**Input material:**
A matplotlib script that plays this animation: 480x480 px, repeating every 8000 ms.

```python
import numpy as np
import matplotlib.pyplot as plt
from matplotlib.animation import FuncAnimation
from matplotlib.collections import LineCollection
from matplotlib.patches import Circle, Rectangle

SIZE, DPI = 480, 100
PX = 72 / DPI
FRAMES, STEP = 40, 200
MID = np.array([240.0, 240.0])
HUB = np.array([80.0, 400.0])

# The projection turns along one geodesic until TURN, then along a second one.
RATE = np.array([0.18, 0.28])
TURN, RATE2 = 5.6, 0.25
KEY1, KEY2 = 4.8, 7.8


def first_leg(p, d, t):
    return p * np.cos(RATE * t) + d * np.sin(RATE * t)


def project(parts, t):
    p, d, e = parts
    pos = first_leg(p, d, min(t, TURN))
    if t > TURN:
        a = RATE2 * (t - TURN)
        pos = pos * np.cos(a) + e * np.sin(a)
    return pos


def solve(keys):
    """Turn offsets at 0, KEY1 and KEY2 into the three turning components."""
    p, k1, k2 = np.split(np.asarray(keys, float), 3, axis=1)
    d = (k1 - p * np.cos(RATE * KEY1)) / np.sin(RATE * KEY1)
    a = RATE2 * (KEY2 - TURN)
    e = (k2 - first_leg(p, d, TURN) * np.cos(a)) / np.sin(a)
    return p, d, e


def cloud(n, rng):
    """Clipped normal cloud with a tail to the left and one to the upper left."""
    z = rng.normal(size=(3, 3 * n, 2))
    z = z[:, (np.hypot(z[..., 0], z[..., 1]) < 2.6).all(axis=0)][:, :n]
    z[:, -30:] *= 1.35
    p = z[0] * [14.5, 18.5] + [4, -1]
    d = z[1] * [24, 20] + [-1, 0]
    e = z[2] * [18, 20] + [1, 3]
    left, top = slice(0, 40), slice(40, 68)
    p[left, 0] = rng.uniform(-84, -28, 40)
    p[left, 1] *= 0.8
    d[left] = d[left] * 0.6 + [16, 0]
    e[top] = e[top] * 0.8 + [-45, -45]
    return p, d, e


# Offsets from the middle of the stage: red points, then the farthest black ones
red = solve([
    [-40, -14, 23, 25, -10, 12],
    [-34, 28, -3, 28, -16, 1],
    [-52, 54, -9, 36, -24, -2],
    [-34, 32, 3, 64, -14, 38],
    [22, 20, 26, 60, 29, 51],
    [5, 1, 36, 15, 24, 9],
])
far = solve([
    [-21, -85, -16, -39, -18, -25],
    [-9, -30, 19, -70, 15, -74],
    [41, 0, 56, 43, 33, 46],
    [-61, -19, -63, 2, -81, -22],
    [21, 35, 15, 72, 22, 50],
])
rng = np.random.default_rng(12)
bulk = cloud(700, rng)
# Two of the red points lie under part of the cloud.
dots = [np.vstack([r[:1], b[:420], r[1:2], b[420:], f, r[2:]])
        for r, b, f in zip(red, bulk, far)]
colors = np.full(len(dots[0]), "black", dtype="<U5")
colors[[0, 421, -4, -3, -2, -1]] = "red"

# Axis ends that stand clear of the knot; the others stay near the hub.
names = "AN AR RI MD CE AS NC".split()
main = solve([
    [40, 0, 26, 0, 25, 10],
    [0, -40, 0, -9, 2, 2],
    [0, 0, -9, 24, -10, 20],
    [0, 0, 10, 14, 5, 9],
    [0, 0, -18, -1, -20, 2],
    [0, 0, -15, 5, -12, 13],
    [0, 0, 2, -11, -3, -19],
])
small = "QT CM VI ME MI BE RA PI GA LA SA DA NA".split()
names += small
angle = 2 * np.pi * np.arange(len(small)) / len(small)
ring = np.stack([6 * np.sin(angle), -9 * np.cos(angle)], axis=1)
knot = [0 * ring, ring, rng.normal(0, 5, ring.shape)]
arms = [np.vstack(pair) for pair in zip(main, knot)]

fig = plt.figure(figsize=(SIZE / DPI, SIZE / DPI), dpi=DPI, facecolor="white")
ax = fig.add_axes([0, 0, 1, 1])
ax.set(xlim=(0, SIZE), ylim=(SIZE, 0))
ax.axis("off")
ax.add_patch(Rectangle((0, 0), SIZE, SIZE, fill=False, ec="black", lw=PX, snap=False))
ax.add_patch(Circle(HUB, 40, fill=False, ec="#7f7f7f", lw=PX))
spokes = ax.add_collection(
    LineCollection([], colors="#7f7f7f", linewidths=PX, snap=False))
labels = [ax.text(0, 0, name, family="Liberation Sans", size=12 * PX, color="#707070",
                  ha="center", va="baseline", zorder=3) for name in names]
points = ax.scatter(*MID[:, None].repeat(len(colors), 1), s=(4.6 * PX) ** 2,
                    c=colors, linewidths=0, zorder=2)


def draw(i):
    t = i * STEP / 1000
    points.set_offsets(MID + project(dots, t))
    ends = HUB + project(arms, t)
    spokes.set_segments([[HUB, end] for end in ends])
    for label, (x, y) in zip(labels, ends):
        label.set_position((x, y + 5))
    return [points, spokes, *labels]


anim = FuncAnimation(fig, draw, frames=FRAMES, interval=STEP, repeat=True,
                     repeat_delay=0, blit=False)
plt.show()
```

**Exercise:** The whole listing above needs to be reproduced exactly.

**Result for this exercise:**
A matplotlib script that plays this animation: 480x480 px, repeating every 8000 ms.

```python
import numpy as np
import matplotlib.pyplot as plt
from matplotlib.animation import FuncAnimation
from matplotlib.collections import LineCollection
from matplotlib.patches import Circle, Rectangle

SIZE, DPI = 480, 100
PX = 72 / DPI
FRAMES, STEP = 40, 200
MID = np.array([240.0, 240.0])
HUB = np.array([80.0, 400.0])

# The projection turns along one geodesic until TURN, then along a second one.
RATE = np.array([0.18, 0.28])
TURN, RATE2 = 5.6, 0.25
KEY1, KEY2 = 4.8, 7.8


def first_leg(p, d, t):
    return p * np.cos(RATE * t) + d * np.sin(RATE * t)


def project(parts, t):
    p, d, e = parts
    pos = first_leg(p, d, min(t, TURN))
    if t > TURN:
        a = RATE2 * (t - TURN)
        pos = pos * np.cos(a) + e * np.sin(a)
    return pos


def solve(keys):
    """Turn offsets at 0, KEY1 and KEY2 into the three turning components."""
    p, k1, k2 = np.split(np.asarray(keys, float), 3, axis=1)
    d = (k1 - p * np.cos(RATE * KEY1)) / np.sin(RATE * KEY1)
    a = RATE2 * (KEY2 - TURN)
    e = (k2 - first_leg(p, d, TURN) * np.cos(a)) / np.sin(a)
    return p, d, e


def cloud(n, rng):
    """Clipped normal cloud with a tail to the left and one to the upper left."""
    z = rng.normal(size=(3, 3 * n, 2))
    z = z[:, (np.hypot(z[..., 0], z[..., 1]) < 2.6).all(axis=0)][:, :n]
    z[:, -30:] *= 1.35
    p = z[0] * [14.5, 18.5] + [4, -1]
    d = z[1] * [24, 20] + [-1, 0]
    e = z[2] * [18, 20] + [1, 3]
    left, top = slice(0, 40), slice(40, 68)
    p[left, 0] = rng.uniform(-84, -28, 40)
    p[left, 1] *= 0.8
    d[left] = d[left] * 0.6 + [16, 0]
    e[top] = e[top] * 0.8 + [-45, -45]
    return p, d, e


# Offsets from the middle of the stage: red points, then the farthest black ones
red = solve([
    [-40, -14, 23, 25, -10, 12],
    [-34, 28, -3, 28, -16, 1],
    [-52, 54, -9, 36, -24, -2],
    [-34, 32, 3, 64, -14, 38],
    [22, 20, 26, 60, 29, 51],
    [5, 1, 36, 15, 24, 9],
])
far = solve([
    [-21, -85, -16, -39, -18, -25],
    [-9, -30, 19, -70, 15, -74],
    [41, 0, 56, 43, 33, 46],
    [-61, -19, -63, 2, -81, -22],
    [21, 35, 15, 72, 22, 50],
])
rng = np.random.default_rng(12)
bulk = cloud(700, rng)
# Two of the red points lie under part of the cloud.
dots = [np.vstack([r[:1], b[:420], r[1:2], b[420:], f, r[2:]])
        for r, b, f in zip(red, bulk, far)]
colors = np.full(len(dots[0]), "black", dtype="<U5")
colors[[0, 421, -4, -3, -2, -1]] = "red"

# Axis ends that stand clear of the knot; the others stay near the hub.
names = "AN AR RI MD CE AS NC".split()
main = solve([
    [40, 0, 26, 0, 25, 10],
    [0, -40, 0, -9, 2, 2],
    [0, 0, -9, 24, -10, 20],
    [0, 0, 10, 14, 5, 9],
    [0, 0, -18, -1, -20, 2],
    [0, 0, -15, 5, -12, 13],
    [0, 0, 2, -11, -3, -19],
])
small = "QT CM VI ME MI BE RA PI GA LA SA DA NA".split()
names += small
angle = 2 * np.pi * np.arange(len(small)) / len(small)
ring = np.stack([6 * np.sin(angle), -9 * np.cos(angle)], axis=1)
knot = [0 * ring, ring, rng.normal(0, 5, ring.shape)]
arms = [np.vstack(pair) for pair in zip(main, knot)]

fig = plt.figure(figsize=(SIZE / DPI, SIZE / DPI), dpi=DPI, facecolor="white")
ax = fig.add_axes([0, 0, 1, 1])
ax.set(xlim=(0, SIZE), ylim=(SIZE, 0))
ax.axis("off")
ax.add_patch(Rectangle((0, 0), SIZE, SIZE, fill=False, ec="black", lw=PX, snap=False))
ax.add_patch(Circle(HUB, 40, fill=False, ec="#7f7f7f", lw=PX))
spokes = ax.add_collection(
    LineCollection([], colors="#7f7f7f", linewidths=PX, snap=False))
labels = [ax.text(0, 0, name, family="Liberation Sans", size=12 * PX, color="#707070",
                  ha="center", va="baseline", zorder=3) for name in names]
points = ax.scatter(*MID[:, None].repeat(len(colors), 1), s=(4.6 * PX) ** 2,
                    c=colors, linewidths=0, zorder=2)


def draw(i):
    t = i * STEP / 1000
    points.set_offsets(MID + project(dots, t))
    ends = HUB + project(arms, t)
    spokes.set_segments([[HUB, end] for end in ends])
    for label, (x, y) in zip(labels, ends):
        label.set_position((x, y + 5))
    return [points, spokes, *labels]


anim = FuncAnimation(fig, draw, frames=FRAMES, interval=STEP, repeat=True,
                     repeat_delay=0, blit=False)
plt.show()
```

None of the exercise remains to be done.